SFEBES2021 Society for Endocrinology BES 2021 Clinical Endocrinology Trust Lecture (1 abstracts)
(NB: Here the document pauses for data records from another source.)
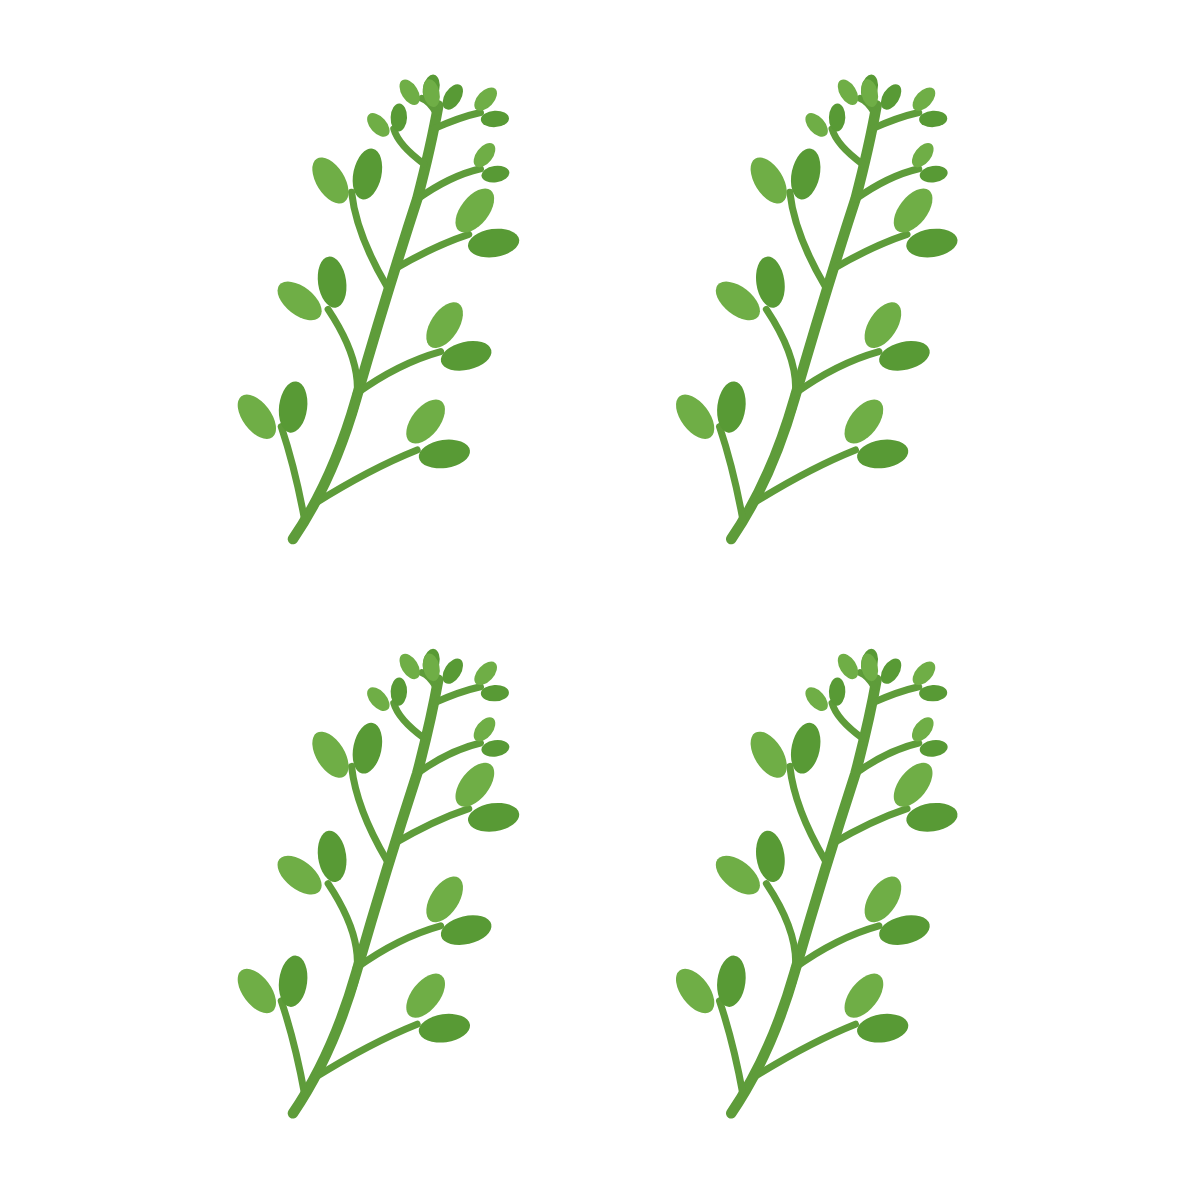
<!DOCTYPE html>
<html lang="en">
<head>
<meta charset="utf-8">
<title>Green Sprigs</title>
<link rel="stylesheet" href="https://fonts.googleapis.com/css2?family=Inter&display=swap">
<style>
  :root {
    --paper: #ffffff;
    --stem: #5e9c3a;
    --leaf: #6fae46;
    --leaf-shade: #589a35;
  }
  html, body {
    margin: 0;
    width: 1200px;
    height: 1200px;
    overflow: hidden;
    background: var(--paper);
    font-family: "Inter", sans-serif;
  }
  .sprig-board { display: block; width: 1200px; height: 1200px; }
  .stem { fill: none; stroke: var(--stem); stroke-width: 4.5; stroke-linecap: round; stroke-linejoin: round; }
  .twig { fill: none; stroke: var(--stem); stroke-width: 3; stroke-linecap: round; }
  .lobe { fill: var(--leaf); }
  .lobe-shade { fill: var(--leaf-shade); }
</style>
</head>
<body>
<svg class="sprig-board" viewBox="0 0 512 512" xmlns="http://www.w3.org/2000/svg" xmlns:xlink="http://www.w3.org/1999/xlink">
  <defs>
    <g id="leaf-pair">
      <ellipse class="lobe" cx="-5" cy="-9" rx="6" ry="11" transform="rotate(-22)"/>
      <ellipse class="lobe-shade" cx="5" cy="-9" rx="6" ry="11" transform="rotate(22)"/>
    </g>
    <g id="bud-pair">
      <ellipse class="lobe" cx="-3" cy="-5" rx="3.5" ry="6" transform="rotate(-22)"/>
      <ellipse class="lobe-shade" cx="3" cy="-5" rx="3.5" ry="6" transform="rotate(22)"/>
    </g>
    <g id="sprig">
      <path class="stem" d="M125,230 Q142,205 152,170 Q165,125 178,85 Q184,62 187,45"/>
      <path class="twig" d="M134,215 Q158,200 178,192"/>
      <path class="twig" d="M130,222 Q126,200 120,182"/>
      <path class="twig" d="M148,182 Q160,162 140,132"/>
      <path class="twig" d="M152,168 Q170,155 188,150"/>
      <path class="twig" d="M165,122 Q152,100 150,82"/>
      <path class="twig" d="M168,115 Q185,105 200,100"/>
      <path class="twig" d="M178,85 Q192,75 205,72"/>
      <path class="twig" d="M181,70 Q170,62 168,55"/>
      <path class="twig" d="M185,55 Q196,50 205,48"/>
      <path class="twig" d="M186,48 Q183,43 180,42"/>
      <use xlink:href="#leaf-pair" transform="translate(180,190) rotate(60)"/>
      <use xlink:href="#leaf-pair" transform="translate(119,182) rotate(-15)"/>
      <use xlink:href="#leaf-pair" transform="translate(138,130) rotate(-30)"/>
      <use xlink:href="#leaf-pair" transform="translate(189,149) rotate(55)"/>
      <use xlink:href="#leaf-pair" transform="translate(150,82) rotate(-10)"/>
      <use xlink:href="#leaf-pair" transform="translate(201,100) rotate(60)"/>
      <use xlink:href="#bud-pair" transform="translate(206,72) rotate(60)"/>
      <use xlink:href="#bud-pair" transform="translate(167,55) rotate(-20)"/>
      <use xlink:href="#bud-pair" transform="translate(206,48) rotate(65)"/>
      <use xlink:href="#bud-pair" transform="translate(180,42) rotate(-10)"/>
      <use xlink:href="#bud-pair" transform="translate(188,44) rotate(10)"/>
    </g>
  </defs>
  <use xlink:href="#sprig"/>
  <use xlink:href="#sprig" transform="translate(187,0)"/>
  <use xlink:href="#sprig" transform="translate(0,245)"/>
  <use xlink:href="#sprig" transform="translate(187,245)"/>
</svg>
</body>
</html>
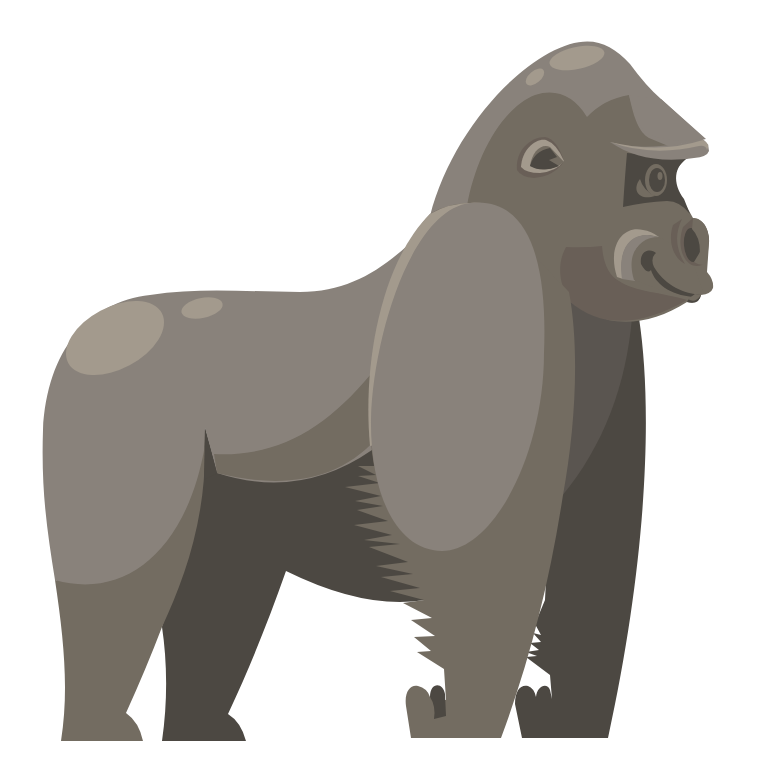
<!DOCTYPE html>
<html lang="en">
<head>
<meta charset="utf-8">
<title>Gorilla</title>
<style>
:root {
  --paper: #ffffff;
  --fur-light: #89827b;
  --fur: #736c61;
  --fur-dark: #4c4842;
  --chest: #5a5550;
  --jaw: #695f57;
  --shine: #a39a8d;
}
html, body { margin: 0; background: var(--paper); overflow: hidden; }
svg { display: block; width: 757px; height: 784px; }
.fur-light { fill: var(--fur-light); }
.fur { fill: var(--fur); }
.fur-dark { fill: var(--fur-dark); }
.chest { fill: var(--chest); }
.jaw { fill: var(--jaw); }
.shine { fill: var(--shine); }
</style>
</head>
<body>
<svg viewBox="0 0 757 784" role="img" aria-label="Gorilla standing on all fours, facing right">
  <g id="far-limbs">
    <path class="fur-dark" d="M205 428L217 470L380 440L425 600Q365 610 286 571C268 622 250 667 228 714Q241 722 246 741H162C168 700 167 660 162 627L170 500Z"/>
    <path class="fur-dark" d="M560 300L639 318C653 410 647 560 608 738H522L515 704C515 690 521 684 528 686Q534 688 536 697C537 686 547 682 550 690L552 699L550 675L526 657L537 656L526 652L539 650L530 643L541 642L533 633L541 635L535 624L545 600Z"/>
    <path class="chest" d="M560 290L632 318C626 385 604 445 562 496Z"/>
  </g>

  <g id="body">
    <path class="fur-light" d="M43 430C47 350 88 302 150 295C200 287 250 292 300 292C345 292 377 273 408 245L440 300L372 450Q300 500 217 473L205 428C205 520 182 570 162 627L55 580C47 530 41 490 43 430Z"/>
    <path class="fur" d="M371 374C325 429 278 457 214 454L217 473C280 489 337 482 375 440Z"/>
    <path class="fur" d="M55 580C125 600 187 551 205 445C206 520 184 580 162 627Q146 669 126 713Q139 722 143 741H61C69 690 64 640 55 580Z"/>
    <path class="fur-dark" d="M205 428L217 473L204 480Z"/>
    <ellipse class="shine" cx="115" cy="338" rx="53" ry="31" transform="rotate(-28 115 338)"/>
    <ellipse class="shine" cx="202" cy="308" rx="21" ry="10" transform="rotate(-12 202 308)"/>
  </g>

  <g id="head">
    <path class="fur-light" d="M430 216C448 145 500 80 549 53C585 34 607 39 630 64Q646 86 661 99L706 139L640 152L520 240Z"/>
    <path class="fur" d="M467 206C475 160 500 109 535 95Q567 85 587 117Q604 99 629 95C634 119 639 132 649 138L690 155C673 169 671 180 679 193L693 218C704 218 710 231 709 243L707 272Q714 280 713 288Q711 294 701 295Q699 305 687 302C661 319 633 325 608 320L570 302L560 330L470 260Z"/>
    <path class="jaw" d="M566 247Q585 248 602 246Q604 273 619 281C636 292 660 292 687 300C643 325 602 330 569 301C560 285 556 265 566 247Z"/>

    <g id="eye">
      <path class="fur-dark" d="M627 153L688 158C674 166 672 183 684 199L690 214Q680 201 667 201Q645 202 623 207Q625 175 627 153Z"/>
      <path class="fur" d="M640 179C631 191 640 201 655 196Q643 190 640 179Z"/>
      <ellipse class="fur" cx="656" cy="180" rx="11" ry="16"/>
      <ellipse class="fur-dark" cx="657" cy="180" rx="8" ry="12"/>
      <ellipse class="fur" cx="660" cy="176" rx="2.5" ry="4"/>
    </g>

    <g id="brow">
      <path class="fur-light" d="M629 95Q635 120 646 134Q676 145 705 139L661 99Z"/>
      <path class="fur-light" d="M610 142C638 151 678 146 701 138Q709 143 709 151Q707 157 694 158C660 163 632 157 610 142Z"/>
      <path class="shine" d="M610 142Q660 154 703 140Q711 144 707 150Q706 145 699 146Q651 157 610 142Z"/>
    </g>

    <g id="ear">
      <path class="jaw" d="M517 170C515 150 531 137 545 137Q557 139 564 161Q555 176 534 178Q521 177 517 170Z"/>
      <path class="shine" d="M521 167C522 149 536 138 546 140Q557 144 564 161Q557 171 540 173Q526 173 521 167Z"/>
      <path class="fur" d="M530 166C532 151 542 143 550 147L564 162Q550 174 530 166Z"/>
      <path class="fur-dark" d="M530 166Q534 151 550 148L557 157L549 160L559 166Q542 173 530 166Z"/>
    </g>

    <g id="muzzle">
      <path class="shine" d="M617 277C607 246 623 225 643 230Q651 231 659 237C631 229 617 249 623 279Z"/>
      <path class="fur-light" d="M622 279C618 253 627 234 648 235L659 237C638 237 629 253 635 281Z"/>
      <path class="fur" d="M634 280C626 253 638 238 662 238L690 255L704 294L660 290Z"/>
      <path class="fur-dark" d="M641 264C639 250 651 248 656 253Q650 258 654 267C663 282 679 293 701 295Q699 305 687 302Q688 298 694 297C669 295 655 283 651 270Q647 275 641 264Z"/>
      <path class="fur" d="M688 299Q695 304 701 295L695 294Z"/>
      <path class="jaw" d="M673 225C668 240 672 257 685 264C675 248 675 233 682 219Z"/>
      <path class="jaw" d="M683 227C675 250 687 271 702 265L709 241Q708 223 693 218Z"/>
      <ellipse class="fur-dark" cx="692" cy="245" rx="8" ry="17" transform="rotate(-5 692 245)"/>
      <path class="fur" d="M692 229Q700 237 700 252L694 262Q703 268 707 261L709 241Q708 220 693 218Z"/>
    </g>
    <ellipse class="shine" cx="577" cy="58" rx="28" ry="11" transform="rotate(-12 577 58)"/>
    <ellipse class="shine" cx="535" cy="77" rx="11" ry="6" transform="rotate(-40 535 77)"/>
  </g>

  <g id="near-arm">
    <path class="fur" d="M430 214Q450 201 485 203L569 292C580 350 575 430 563 495C550 580 530 660 501 738H411L406 706C404 691 411 684 418 686Q427 688 430 697L446 700L444 669L417 652L431 651L414 637L435 636L411 620L432 618L403 603L424 600L390 591L420 588L381 577L413 574L376 566L408 562L369 547L400 544L364 540L392 535L354 525L388 521L357 510L383 506L355 501L381 496L345 487L380 483L358 476L376 475L358 466L374 466C361 390 377 270 430 214Z"/>
    <path class="shine" d="M370 446C362 360 383 260 430 214Q452 201 482 203L405 440Z"/>
    <path class="fur-light" d="M470 203C536 196 547 278 544 353C544 455 493 551 442 551C394 550 370 490 371 419C373 338 411 210 470 203Z"/>
    <path class="fur-dark" d="M430 697C430 682 443 682 445 694L446 716L434 719Q436 706 430 697Z"/>
  </g>
</svg>
</body>
</html>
The balanced hormonal regulation of metabolism is the cornerstone of endocrinology. One of the most elegant aspects of our discipline is that increased or decreased hormone activities lead to predictable changes and diseases. We were surprised, therefore, to identify a novel disease where the same genetic alteration, a missense change in the beta-cell transcription factor MAFA, causes two very opposite conditions: life-threatening hypoglycaemia due to numerous small insulin-secreting tumours, or noninsulin-dependent diabetes resembling MODY. The altered MAFA protein, which normally would have a very short half-life and thus can dynamically respond to the demand / cessation of demand for insulin secretion, showed reduced activity but a significantly prolonged half-life. The resulting two phenotypes showed a strong gender imbalance, with females typically developing insulinomatosis while males rather demonstrate diabetes. While this disease, familial insulinomatosis and diabetes, is extremely rare, elucidating its mechanisms may help us to understand the complex regulation and tumorigenesis of beta cells. At the other end of the disease frequency spectrum are patients with iatrogenic Cushings syndrome due to corticosteroid treatment, some 3-11% of the general population. Based on our experimental data on the effect of cortisol on AMPK, the major metabolic enzyme influenced by metformin, we attempted to counteract the myriad of metabolic abnormalities associated with excess glucocorticoids using metformin. Our double-blind, randomised, placebo controlled trial on patients on steroid treatment, and no diabetes, receiving metformin or placebo resulted in better glucose, lipid, liver, thrombotic and bone parameters, and significantly reduced infections & hospital admissions. These data suggest the possibility, similar to bone and gastric protection, that we should consider the routine use of metformin for steroid-treated patients.
08 Nov 2021 - 10 Nov 2021